Records from a data source:
Content starts

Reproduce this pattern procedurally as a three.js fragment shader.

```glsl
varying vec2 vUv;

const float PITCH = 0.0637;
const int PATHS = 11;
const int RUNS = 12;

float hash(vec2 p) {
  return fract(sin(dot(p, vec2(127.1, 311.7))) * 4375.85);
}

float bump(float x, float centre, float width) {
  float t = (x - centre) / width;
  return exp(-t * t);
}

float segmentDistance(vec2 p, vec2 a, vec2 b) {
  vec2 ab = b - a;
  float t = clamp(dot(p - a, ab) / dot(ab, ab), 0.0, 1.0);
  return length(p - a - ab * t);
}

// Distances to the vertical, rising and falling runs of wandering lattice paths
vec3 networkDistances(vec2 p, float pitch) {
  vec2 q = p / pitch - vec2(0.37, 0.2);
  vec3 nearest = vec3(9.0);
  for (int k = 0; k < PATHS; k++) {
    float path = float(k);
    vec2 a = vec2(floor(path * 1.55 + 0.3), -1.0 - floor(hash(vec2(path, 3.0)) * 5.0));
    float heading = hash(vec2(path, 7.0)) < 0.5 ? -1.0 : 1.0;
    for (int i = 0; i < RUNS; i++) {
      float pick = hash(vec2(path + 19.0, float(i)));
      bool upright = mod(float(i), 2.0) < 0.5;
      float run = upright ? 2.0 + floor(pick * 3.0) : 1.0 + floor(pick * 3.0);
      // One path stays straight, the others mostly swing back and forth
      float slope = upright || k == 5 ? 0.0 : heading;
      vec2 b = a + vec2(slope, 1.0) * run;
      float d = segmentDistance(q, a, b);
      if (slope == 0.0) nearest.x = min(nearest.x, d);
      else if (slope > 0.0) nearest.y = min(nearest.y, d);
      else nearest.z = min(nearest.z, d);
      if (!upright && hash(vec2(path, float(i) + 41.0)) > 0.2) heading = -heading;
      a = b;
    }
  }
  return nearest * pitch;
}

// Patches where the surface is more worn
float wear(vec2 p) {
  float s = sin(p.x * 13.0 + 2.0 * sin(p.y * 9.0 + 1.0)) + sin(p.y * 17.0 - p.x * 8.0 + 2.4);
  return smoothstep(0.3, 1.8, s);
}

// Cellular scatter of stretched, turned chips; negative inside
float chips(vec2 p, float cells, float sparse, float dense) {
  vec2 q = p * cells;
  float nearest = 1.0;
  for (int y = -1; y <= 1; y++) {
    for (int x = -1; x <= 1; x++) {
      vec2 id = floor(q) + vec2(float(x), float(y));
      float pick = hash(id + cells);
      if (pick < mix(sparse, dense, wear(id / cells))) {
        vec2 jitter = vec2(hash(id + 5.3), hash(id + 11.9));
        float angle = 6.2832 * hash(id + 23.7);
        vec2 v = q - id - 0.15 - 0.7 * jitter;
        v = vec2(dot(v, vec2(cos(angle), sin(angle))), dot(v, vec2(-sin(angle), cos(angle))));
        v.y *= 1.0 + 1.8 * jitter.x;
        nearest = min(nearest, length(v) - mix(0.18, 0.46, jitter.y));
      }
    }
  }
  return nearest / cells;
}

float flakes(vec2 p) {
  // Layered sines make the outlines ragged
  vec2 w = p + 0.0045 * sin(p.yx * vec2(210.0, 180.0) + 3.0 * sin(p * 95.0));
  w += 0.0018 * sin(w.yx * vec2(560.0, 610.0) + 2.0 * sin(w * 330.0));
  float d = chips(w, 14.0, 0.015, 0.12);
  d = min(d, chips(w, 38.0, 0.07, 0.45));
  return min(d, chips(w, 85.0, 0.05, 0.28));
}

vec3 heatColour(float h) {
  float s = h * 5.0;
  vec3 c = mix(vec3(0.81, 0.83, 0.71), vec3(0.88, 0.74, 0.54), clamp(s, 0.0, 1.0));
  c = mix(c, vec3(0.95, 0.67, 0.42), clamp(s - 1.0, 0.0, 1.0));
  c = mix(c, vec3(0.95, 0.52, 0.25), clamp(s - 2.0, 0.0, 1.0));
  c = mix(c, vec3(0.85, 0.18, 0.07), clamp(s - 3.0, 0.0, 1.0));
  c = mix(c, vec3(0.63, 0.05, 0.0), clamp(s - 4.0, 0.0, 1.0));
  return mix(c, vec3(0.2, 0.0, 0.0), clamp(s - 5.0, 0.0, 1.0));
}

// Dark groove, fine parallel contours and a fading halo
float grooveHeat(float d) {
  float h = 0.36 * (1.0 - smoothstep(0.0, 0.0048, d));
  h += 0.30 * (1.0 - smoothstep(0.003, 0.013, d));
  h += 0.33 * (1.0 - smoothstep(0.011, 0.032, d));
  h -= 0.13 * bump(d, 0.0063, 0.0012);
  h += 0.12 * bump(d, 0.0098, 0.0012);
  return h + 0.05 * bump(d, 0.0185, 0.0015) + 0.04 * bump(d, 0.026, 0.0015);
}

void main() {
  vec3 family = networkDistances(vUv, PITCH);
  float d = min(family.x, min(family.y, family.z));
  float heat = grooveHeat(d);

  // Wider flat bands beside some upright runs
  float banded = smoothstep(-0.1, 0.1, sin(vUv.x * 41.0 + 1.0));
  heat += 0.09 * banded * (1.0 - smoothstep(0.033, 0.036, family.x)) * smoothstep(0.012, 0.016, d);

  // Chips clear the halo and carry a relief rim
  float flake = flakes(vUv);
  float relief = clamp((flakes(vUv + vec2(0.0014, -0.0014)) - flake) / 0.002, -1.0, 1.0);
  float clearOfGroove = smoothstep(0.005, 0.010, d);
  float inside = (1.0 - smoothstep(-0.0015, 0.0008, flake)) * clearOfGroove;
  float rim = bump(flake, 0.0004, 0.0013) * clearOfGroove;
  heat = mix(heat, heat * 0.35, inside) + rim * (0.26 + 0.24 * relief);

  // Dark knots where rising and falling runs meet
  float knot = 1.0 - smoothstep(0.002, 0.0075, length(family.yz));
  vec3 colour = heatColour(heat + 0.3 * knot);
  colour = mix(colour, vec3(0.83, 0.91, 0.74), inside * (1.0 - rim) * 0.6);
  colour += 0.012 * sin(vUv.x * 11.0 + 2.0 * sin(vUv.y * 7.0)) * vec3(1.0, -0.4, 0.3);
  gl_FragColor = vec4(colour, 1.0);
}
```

Content ends

• _Task brief_:
Print out all of the records above, word for word.

• _Result for this exercise_:
Reproduce this pattern procedurally as a three.js fragment shader.

```glsl
varying vec2 vUv;

const float PITCH = 0.0637;
const int PATHS = 11;
const int RUNS = 12;

float hash(vec2 p) {
  return fract(sin(dot(p, vec2(127.1, 311.7))) * 4375.85);
}

float bump(float x, float centre, float width) {
  float t = (x - centre) / width;
  return exp(-t * t);
}

float segmentDistance(vec2 p, vec2 a, vec2 b) {
  vec2 ab = b - a;
  float t = clamp(dot(p - a, ab) / dot(ab, ab), 0.0, 1.0);
  return length(p - a - ab * t);
}

// Distances to the vertical, rising and falling runs of wandering lattice paths
vec3 networkDistances(vec2 p, float pitch) {
  vec2 q = p / pitch - vec2(0.37, 0.2);
  vec3 nearest = vec3(9.0);
  for (int k = 0; k < PATHS; k++) {
    float path = float(k);
    vec2 a = vec2(floor(path * 1.55 + 0.3), -1.0 - floor(hash(vec2(path, 3.0)) * 5.0));
    float heading = hash(vec2(path, 7.0)) < 0.5 ? -1.0 : 1.0;
    for (int i = 0; i < RUNS; i++) {
      float pick = hash(vec2(path + 19.0, float(i)));
      bool upright = mod(float(i), 2.0) < 0.5;
      float run = upright ? 2.0 + floor(pick * 3.0) : 1.0 + floor(pick * 3.0);
      // One path stays straight, the others mostly swing back and forth
      float slope = upright || k == 5 ? 0.0 : heading;
      vec2 b = a + vec2(slope, 1.0) * run;
      float d = segmentDistance(q, a, b);
      if (slope == 0.0) nearest.x = min(nearest.x, d);
      else if (slope > 0.0) nearest.y = min(nearest.y, d);
      else nearest.z = min(nearest.z, d);
      if (!upright && hash(vec2(path, float(i) + 41.0)) > 0.2) heading = -heading;
      a = b;
    }
  }
  return nearest * pitch;
}

// Patches where the surface is more worn
float wear(vec2 p) {
  float s = sin(p.x * 13.0 + 2.0 * sin(p.y * 9.0 + 1.0)) + sin(p.y * 17.0 - p.x * 8.0 + 2.4);
  return smoothstep(0.3, 1.8, s);
}

// Cellular scatter of stretched, turned chips; negative inside
float chips(vec2 p, float cells, float sparse, float dense) {
  vec2 q = p * cells;
  float nearest = 1.0;
  for (int y = -1; y <= 1; y++) {
    for (int x = -1; x <= 1; x++) {
      vec2 id = floor(q) + vec2(float(x), float(y));
      float pick = hash(id + cells);
      if (pick < mix(sparse, dense, wear(id / cells))) {
        vec2 jitter = vec2(hash(id + 5.3), hash(id + 11.9));
        float angle = 6.2832 * hash(id + 23.7);
        vec2 v = q - id - 0.15 - 0.7 * jitter;
        v = vec2(dot(v, vec2(cos(angle), sin(angle))), dot(v, vec2(-sin(angle), cos(angle))));
        v.y *= 1.0 + 1.8 * jitter.x;
        nearest = min(nearest, length(v) - mix(0.18, 0.46, jitter.y));
      }
    }
  }
  return nearest / cells;
}

float flakes(vec2 p) {
  // Layered sines make the outlines ragged
  vec2 w = p + 0.0045 * sin(p.yx * vec2(210.0, 180.0) + 3.0 * sin(p * 95.0));
  w += 0.0018 * sin(w.yx * vec2(560.0, 610.0) + 2.0 * sin(w * 330.0));
  float d = chips(w, 14.0, 0.015, 0.12);
  d = min(d, chips(w, 38.0, 0.07, 0.45));
  return min(d, chips(w, 85.0, 0.05, 0.28));
}

vec3 heatColour(float h) {
  float s = h * 5.0;
  vec3 c = mix(vec3(0.81, 0.83, 0.71), vec3(0.88, 0.74, 0.54), clamp(s, 0.0, 1.0));
  c = mix(c, vec3(0.95, 0.67, 0.42), clamp(s - 1.0, 0.0, 1.0));
  c = mix(c, vec3(0.95, 0.52, 0.25), clamp(s - 2.0, 0.0, 1.0));
  c = mix(c, vec3(0.85, 0.18, 0.07), clamp(s - 3.0, 0.0, 1.0));
  c = mix(c, vec3(0.63, 0.05, 0.0), clamp(s - 4.0, 0.0, 1.0));
  return mix(c, vec3(0.2, 0.0, 0.0), clamp(s - 5.0, 0.0, 1.0));
}

// Dark groove, fine parallel contours and a fading halo
float grooveHeat(float d) {
  float h = 0.36 * (1.0 - smoothstep(0.0, 0.0048, d));
  h += 0.30 * (1.0 - smoothstep(0.003, 0.013, d));
  h += 0.33 * (1.0 - smoothstep(0.011, 0.032, d));
  h -= 0.13 * bump(d, 0.0063, 0.0012);
  h += 0.12 * bump(d, 0.0098, 0.0012);
  return h + 0.05 * bump(d, 0.0185, 0.0015) + 0.04 * bump(d, 0.026, 0.0015);
}

void main() {
  vec3 family = networkDistances(vUv, PITCH);
  float d = min(family.x, min(family.y, family.z));
  float heat = grooveHeat(d);

  // Wider flat bands beside some upright runs
  float banded = smoothstep(-0.1, 0.1, sin(vUv.x * 41.0 + 1.0));
  heat += 0.09 * banded * (1.0 - smoothstep(0.033, 0.036, family.x)) * smoothstep(0.012, 0.016, d);

  // Chips clear the halo and carry a relief rim
  float flake = flakes(vUv);
  float relief = clamp((flakes(vUv + vec2(0.0014, -0.0014)) - flake) / 0.002, -1.0, 1.0);
  float clearOfGroove = smoothstep(0.005, 0.010, d);
  float inside = (1.0 - smoothstep(-0.0015, 0.0008, flake)) * clearOfGroove;
  float rim = bump(flake, 0.0004, 0.0013) * clearOfGroove;
  heat = mix(heat, heat * 0.35, inside) + rim * (0.26 + 0.24 * relief);

  // Dark knots where rising and falling runs meet
  float knot = 1.0 - smoothstep(0.002, 0.0075, length(family.yz));
  vec3 colour = heatColour(heat + 0.3 * knot);
  colour = mix(colour, vec3(0.83, 0.91, 0.74), inside * (1.0 - rim) * 0.6);
  colour += 0.012 * sin(vUv.x * 11.0 + 2.0 * sin(vUv.y * 7.0)) * vec3(1.0, -0.4, 0.3);
  gl_FragColor = vec4(colour, 1.0);
}
```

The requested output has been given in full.